This means that we're having the same bandwidth between M.2 and SATA, so as long as the CPU is able to move the bytes, there's enough bandwidth to use M.2 for the 10GbE network adapter.

However I noticed that the MaxPayload is set to 128 bytes on all devices while they are all capable of 256:

root@rock-5-itx:~# lspci -vv | grep MaxPayload | cut -f1 -d,
DevCap: MaxPayload 256 bytes
MaxPayload 128 bytes
DevCap: MaxPayload 512 bytes
MaxPayload 128 bytes
DevCap: MaxPayload 256 bytes
MaxPayload 128 bytes
DevCap: MaxPayload 256 bytes
MaxPayload 128 bytes
DevCap: MaxPayload 256 bytes
MaxPayload 128 bytes
DevCap: MaxPayload 256 bytes
MaxPayload 128 bytes
DevCap: MaxPayload 256 bytes
MaxPayload 128 bytes
DevCap: MaxPayload 256 bytes
MaxPayload 128 bytes

All the "DevCap" lines indicate  what the device is capable of. The other ones indicate what was negotiated. 128 bytes cause an efficiency of 81.8% (128/(128+26)*128/130), while 256 bytes would reach 89.4% (256/(256+26)*128/130) and achieve a 9.2% performance increase. It might be worth finding what is causing this limitation.

Closing words

That's all for now. This board is amazing from a hardware perspective. First, it looks extremely clean and well designed. Second, its I/O distribution makes an optimal use of the SoC's capability. The SoC doesn't heat that much and I managed to leave the fan disconnected during operation and this will be its target state anyway. The onboard DC-DC converters show a much higher efficiency than the two other options I tested, which also indicates a choice of great components.

I missed a reset button on the board, and a USB console connector on the back (there's not much room for this at the back, but maybe some combo connectors now exist with an extra USB-C connector that could appear above / below the RJ45 connectors for example, or maybe atop the existing USB-C one). If / when the board adopts a UEFI installer (the SPI NOR still remains empty), then the console will no longer be needed.
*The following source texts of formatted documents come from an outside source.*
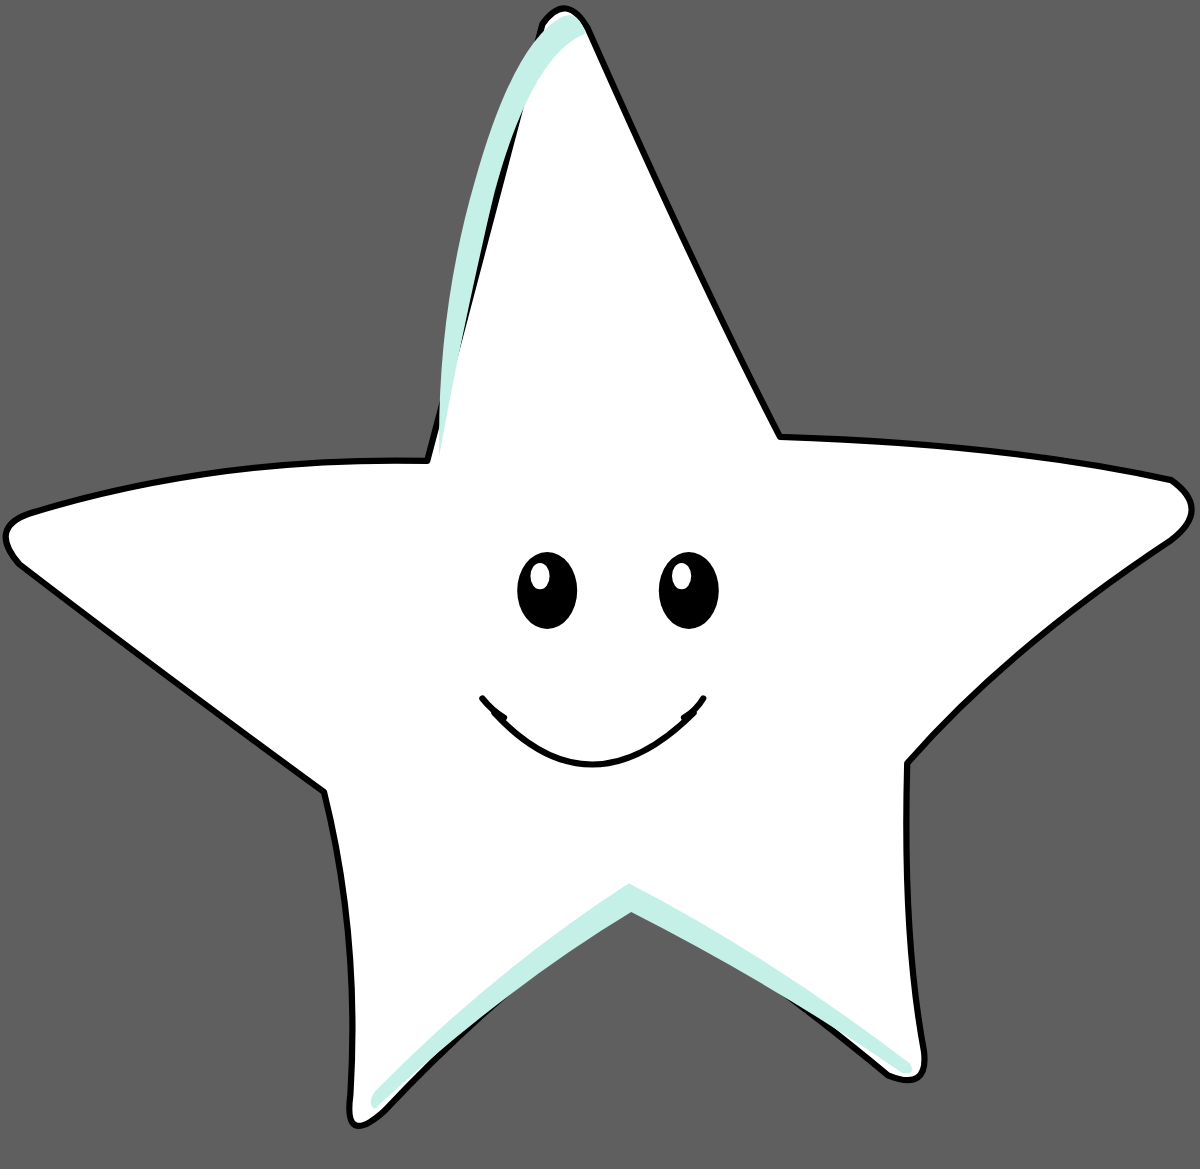
<!DOCTYPE html>
<html lang="en">
<head>
<meta charset="utf-8">
<title>Smiling Star</title>
<style>
  :root {
    --backdrop: #5f5f5f;
    --star-fill: #ffffff;
    --outline: #000000;
    --mint-shine: #c4f0e8;
    --eye-glint: #ffffff;
  }
  html, body {
    margin: 0;
    padding: 0;
    width: 1200px;
    height: 1169px;
    overflow: hidden;
    background: var(--backdrop);
  }
  .star-canvas {
    display: block;
    width: 1200px;
    height: 1169px;
  }
  .star-body {
    fill: var(--star-fill);
    stroke: var(--outline);
    stroke-width: 2.6;
    stroke-linejoin: round;
  }
  .star-shine { fill: var(--mint-shine); }
  .eye { fill: var(--outline); }
  .eye-glint { fill: var(--eye-glint); }
  .smile {
    fill: none;
    stroke: var(--outline);
    stroke-width: 2.6;
    stroke-linecap: round;
  }
</style>
</head>
<body>
<svg class="star-canvas" viewBox="0 0 500 487" xmlns="http://www.w3.org/2000/svg" role="img" aria-label="White smiling star">
  <defs>
    <g id="eye-shape">
      <ellipse class="eye" cx="0" cy="0" rx="12.5" ry="16"/>
      <ellipse class="eye-glint" cx="-3" cy="-6" rx="4" ry="5.5"/>
    </g>
  </defs>

  <path class="star-body" d="M 226 10 Q 236 -4 245 12
    Q 292 118 325 182
    Q 420 185 488 200 Q 505 212 488 225
    Q 420 270 378 318
    Q 376 390 385 438 Q 387 455 370 448
    Q 312 400 265 372
    Q 210 410 160 463 Q 143 478 146 456
    Q 150 390 135 330
    Q 60 275 8 235 Q -5 220 12 214
    Q 90 190 178 192
    Q 200 110 226 10 Z"/>

  <g class="star-shine">
    <path d="M 234 7 Q 241 4 244 14 Q 222 22 206 80 Q 192 140 183 190 Q 182 130 198 75 Q 214 18 234 7 Z"/>
    <path d="M 262 368 Q 320 398 379 443 Q 382 448 376 447 Q 322 410 263 380 Q 210 412 156 462 Q 153 460 156 455 Q 205 405 262 368 Z"/>
  </g>

  <use href="#eye-shape" x="228" y="246"/>
  <use href="#eye-shape" x="287" y="246"/>

  <path class="smile" d="M 206 297 Q 246 340 289 297"/>
  <path class="smile" d="M 201 291 Q 205 296 210 299"/>
  <path class="smile" d="M 285 299 Q 290 296 293 291"/>
</svg>
</body>
</html>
One point that I really disliked is the annoying Roobi installer that made everything more complicated than usual. Furthermore, the fact that it confiscates the only storage available to put an operating system seriously needs to be revisited. This is a totally bogus choice. I'm definitely not going to install the OS on a micro-SD, that's the place for an installer. And I'm not going to put the OS on a data disk either. Having had to deal with that painful experience in the past, making it super complicated to exchange data disks when trying to recover data or just for a migration, I seriously don't want to do that again.

Thomas Kaiser showed me that Radxa recently merged a patch in their kernel to disable the eMMC, and only reserve it for the installer. Not only this makes no sense, but it just voids the interest of the product for me if it only leaves me with the option to remove one data disk and cut the I/O performance and storage capacity by 1/3. And by the way, the 16MB SPI NOR is still unused and 16MB is plenty to store an installer, I'm personally stuffing full-featured OS on that on other machines!

Just like with the ROCK 5B, I'll keep this device reserved for testing for as long as it will not have an LTS mainline kernel available (likely by the end of the year). I've ordered new SSDs to run better tests, and I'll have to run many more tests and also to test other distros (notably Slackware ARM64). I'll also evaluate how it deals with HTTP/HTTPS load balancing now that it has a good NIC ;-)